▸ **Given records**:
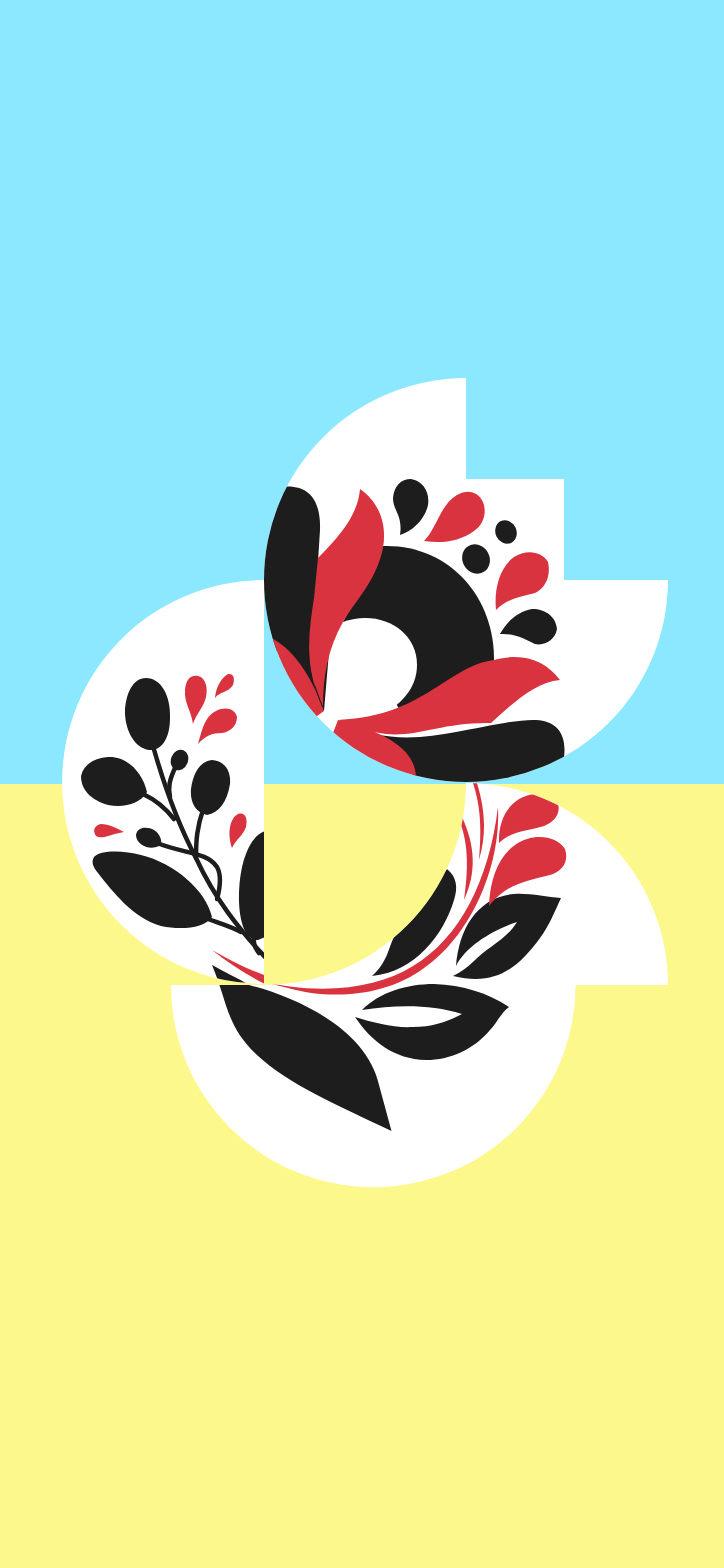
<!DOCTYPE html>
<html lang="en">
<head>
<meta charset="utf-8">
<title>Folk flower wallpaper</title>
<style>
:root { --sky: #8be8fe; --field: #fdf88b; --paper: #fff; --ink: #1d1d1d; --red: #d93340; }
html, body { margin: 0; overflow: hidden; background: var(--field); }
svg { display: block; width: 724px; height: 1568px; }
.sky { fill: var(--sky); }
.field { fill: var(--field); }
.paper { fill: var(--paper); }
.ink { fill: var(--ink); }
.red { fill: var(--red); }
.stems { fill: none; stroke: var(--ink); stroke-width: 4.5; stroke-linecap: round; }
</style>
</head>
<body>
<svg viewBox="0 0 724 1568" role="img" aria-label="Folk flower, berries and leaves on white geometric shapes over blue and yellow">
  <defs>
    <path id="bloom-shape" d="M466 378A202 202 0 0 0 264 580A202 202 0 0 0 466 782A202 202 0 0 0 668 580H564V479H466Z"/>
    <path id="berry-shape" d="M264 580A202 202 0 0 0 264 984Z"/>
    <path id="wreath-shape" d="M466 783A202 202 0 0 1 668 985H264A202 202 0 0 0 466 783Z"/>
    <path id="bowl-shape" d="M171 985H575.5A202 202 0 0 1 171 985Z"/>
    <clipPath id="bloom-clip"><use href="#bloom-shape"/></clipPath>
    <clipPath id="berry-clip"><use href="#berry-shape"/></clipPath>
    <clipPath id="wreath-clip"><use href="#wreath-shape"/><use href="#bowl-shape"/></clipPath>
    <clipPath id="leaf-clip"><use href="#berry-shape"/><use href="#bowl-shape"/></clipPath>
  </defs>

  <rect class="sky" width="724" height="784"/>
  <rect class="field" y="784" width="724" height="784"/>

  <g class="paper">
    <use href="#bloom-shape"/>
    <use href="#berry-shape"/>
    <use href="#wreath-shape"/>
    <use href="#bowl-shape"/>
  </g>

  <g id="bloom" clip-path="url(#bloom-clip)">
    <path class="ink" d="M383 546C448 544 495 596 494 661L400 710L343 622Z"/>
    <path class="paper" d="M343 622C380 609 417 630 417 665C417 684 406 700 387 712L339 720L322 700Z"/>
    <g id="left-petals">
      <path class="ink" d="M280 487C309 483 321 500 320 530L318 562L330 640L324 711L268 640L255 580Z"/>
      <path class="red" d="M262 634C286 641 309 668 324 711L317 716L300 730L250 680Z"/>
      <path class="red" d="M360 489C380 503 387 525 383 548C376 582 354 602 343 622C328 648 323 677 323 706C303 668 309 631 314 598L318 558C343 533 358 513 360 489Z"/>
      <path class="ink" d="M273 638C296 648 313 671 323 709C314 688 309 669 309 650L300 620L268 610Z"/>
    </g>
    <g id="right-petals">
      <path class="ink" d="M341 722C370 735 392 739 420 737C465 733 508 719 536 720C557 721 567 734 564 758L540 790H416C413 757 384 738 341 722Z"/>
      <path class="red" d="M338 720C381 731 415 747 416 777L400 790L320 750L333 733Z"/>
      <path class="red" d="M338 720C386 717 406 705 429 692C452 678 470 663 494 660C523 652 545 660 560 680C535 682 512 704 491 723C443 722 419 737 386 734C368 732 353 726 338 720Z"/>
    </g>
    <g id="bloom-seeds">
      <path class="ink" d="M400 535C403 515 393 511 393 498C394 486 401 479 411 479C423 481 430 492 428 505C425 519 413 531 400 535Z"/>
      <path class="red" d="M424 541C437 528 440 505 457 495C467 489 478 491 483 502C487 512 484 524 474 531C460 541 443 544 424 541Z"/>
      <ellipse class="ink" cx="506" cy="532" rx="10.5" ry="12" transform="rotate(-25 506 532)"/>
      <ellipse class="ink" cx="476" cy="559" rx="13.5" ry="15" transform="rotate(-30 476 559)"/>
      <path class="red" d="M496 610C494 590 499 568 514 557C526 549 542 551 548 562C551 575 546 588 535 593C521 597 508 598 496 610Z"/>
      <path class="ink" d="M500 634C507 621 519 611 532 609C546 609 556 617 557 629C555 640 545 646 535 644C525 639 515 633 500 634Z"/>
    </g>
  </g>

  <g id="berries" clip-path="url(#berry-clip)">
    <g class="stems">
      <path d="M153 746C164 785 178 824 196 858C215 899 238 928 266 958"/>
      <path d="M143 794C158 801 167 810 174 819"/>
      <path d="M176 766C169 780 168 788 170 797"/>
      <path d="M203 810C197 827 196 840 196 858"/>
      <path d="M157 843C185 854 207 852 217 867C222 876 220 888 217 899"/>
      <path d="M208 919C222 924 232 927 241 932"/>
      <path d="M254 934C253 944 255 948 259 953"/>
    </g>
    <g class="ink">
      <path d="M146 678C161 678 171 696 170 718C170 738 162 751 149 750C135 748 126 732 125 714C125 694 133 678 146 678Z"/>
      <path d="M108 757C126 756 142 771 147 792C140 804 124 808 108 805C91 800 81 790 81 776C84 764 94 758 108 757Z"/>
      <path d="M212 760C225 761 231 771 230 784C227 802 219 813 207 815C195 812 190 802 191 789C193 772 201 761 212 760Z"/>
      <ellipse cx="179.500" cy="760" rx="8.500" ry="10.500" transform="rotate(22 179.500 760)"/>
      <path d="M136 835C137 827 147 826 154 830C160 834 162 840 161 845C154 849 147 848 142 845C138 842 136 839 136 835Z"/>
      <path d="M94 857C100 850 123 850 141 855C174 863 206 890 212 917C204 929 180 930 161 926C133 918 113 892 98 873C93 867 91 862 94 857Z"/>
      <path d="M266 831C249 835 238 866 239 902C240 925 246 940 258 940L268 936Z"/>
    </g>
    <g class="red">
      <path d="M193 724C191 710 184 703 185 690C186 679 191 675 198 676C206 678 208 688 206 697C204 707 196 714 193 724Z"/>
      <path d="M215 698C216 688 220 679 228 674C234 673 235 679 233 685C228 693 220 691 215 698Z"/>
      <path d="M198 744C202 731 204 717 216 711C226 706 235 709 237 717C237 726 230 732 222 733C212 733 205 736 198 744Z"/>
      <path d="M124 832C116 828 109 824 101 824C95 825 92 830 96 836C102 840 111 834 124 832Z"/>
      <path d="M232 848C227 833 230 818 238 814C245 812 248 818 246 827C243 836 236 839 232 848Z"/>
    </g>
  </g>

  <g id="wreath" clip-path="url(#wreath-clip)">
    <g class="ink">
      <path d="M447 869C457 877 458 888 454 900C444 934 415 972 372 976C387 963 388 949 394 937L430 890Z"/>
      <path d="M456 966C459 928 478 897 514 894C530 893 546 897 561 898C554 913 549 926 540 938C516 971 493 986 453 976C470 968 478 955 491 947C503 938 511 932 517 922C493 930 466 946 456 966Z"/>
      <path d="M362 1010C380 992 407 984 434 984C463 985 488 993 509 1007C500 1014 497 1023 490 1030C473 1050 450 1060 426 1060C394 1059 372 1042 355 1017C375 1023 393 1028 413 1027C433 1027 449 1021 462 1014C430 1004 395 1005 362 1010Z"/>
    </g>
    <g class="red">
      <path d="M499 843C498 819 510 796 536 794L558 803C561 814 554 822 544 826C525 832 513 830 499 843Z"/>
      <path d="M489 906C490 880 498 857 515 845C532 833 556 835 565 849C569 861 563 871 550 875C523 882 507 884 489 906Z"/>
      <path d="M472 780H476C485 808 487 833 479 860C481 832 482 809 472 780Z"/>
      <path d="M462 817C475 845 477 872 464 900C468 871 469 846 460 822Z"/>
    </g>
  </g>

  <path class="ink" clip-path="url(#leaf-clip)" d="M212 965C226 973 238 978 249 985C299 998 367 1030 379 1085L391.500 1131C335 1104 288 1084 257 1055C226 1026 228 1003 212 965Z"/>

  <g id="red-stem" class="red">
    <path clip-path="url(#berry-clip)" d="M212 950C231 961 247 969 267 976V985C247 975 230 964 212 950Z"/>
    <path clip-path="url(#wreath-clip)" d="M255 980C320 996 376 989 413 966C460 938 489 880 498 807C501 870 468 938 424 968C385 997 330 1000 288 988Z"/>
  </g>
</svg>
</body>
</html>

▸ **What to produce**: From the records above, copy only the lines starting with the line that holds "487C309 483 321" and going on through the line that holds "638C296 648 313", exactly as written.

▸ **Answer to the exercise**:
      <path class="ink" d="M280 487C309 483 321 500 320 530L318 562L330 640L324 711L268 640L255 580Z"/>
      <path class="red" d="M262 634C286 641 309 668 324 711L317 716L300 730L250 680Z"/>
      <path class="red" d="M360 489C380 503 387 525 383 548C376 582 354 602 343 622C328 648 323 677 323 706C303 668 309 631 314 598L318 558C343 533 358 513 360 489Z"/>
      <path class="ink" d="M273 638C296 648 313 671 323 709C314 688 309 669 309 650L300 620L268 610Z"/>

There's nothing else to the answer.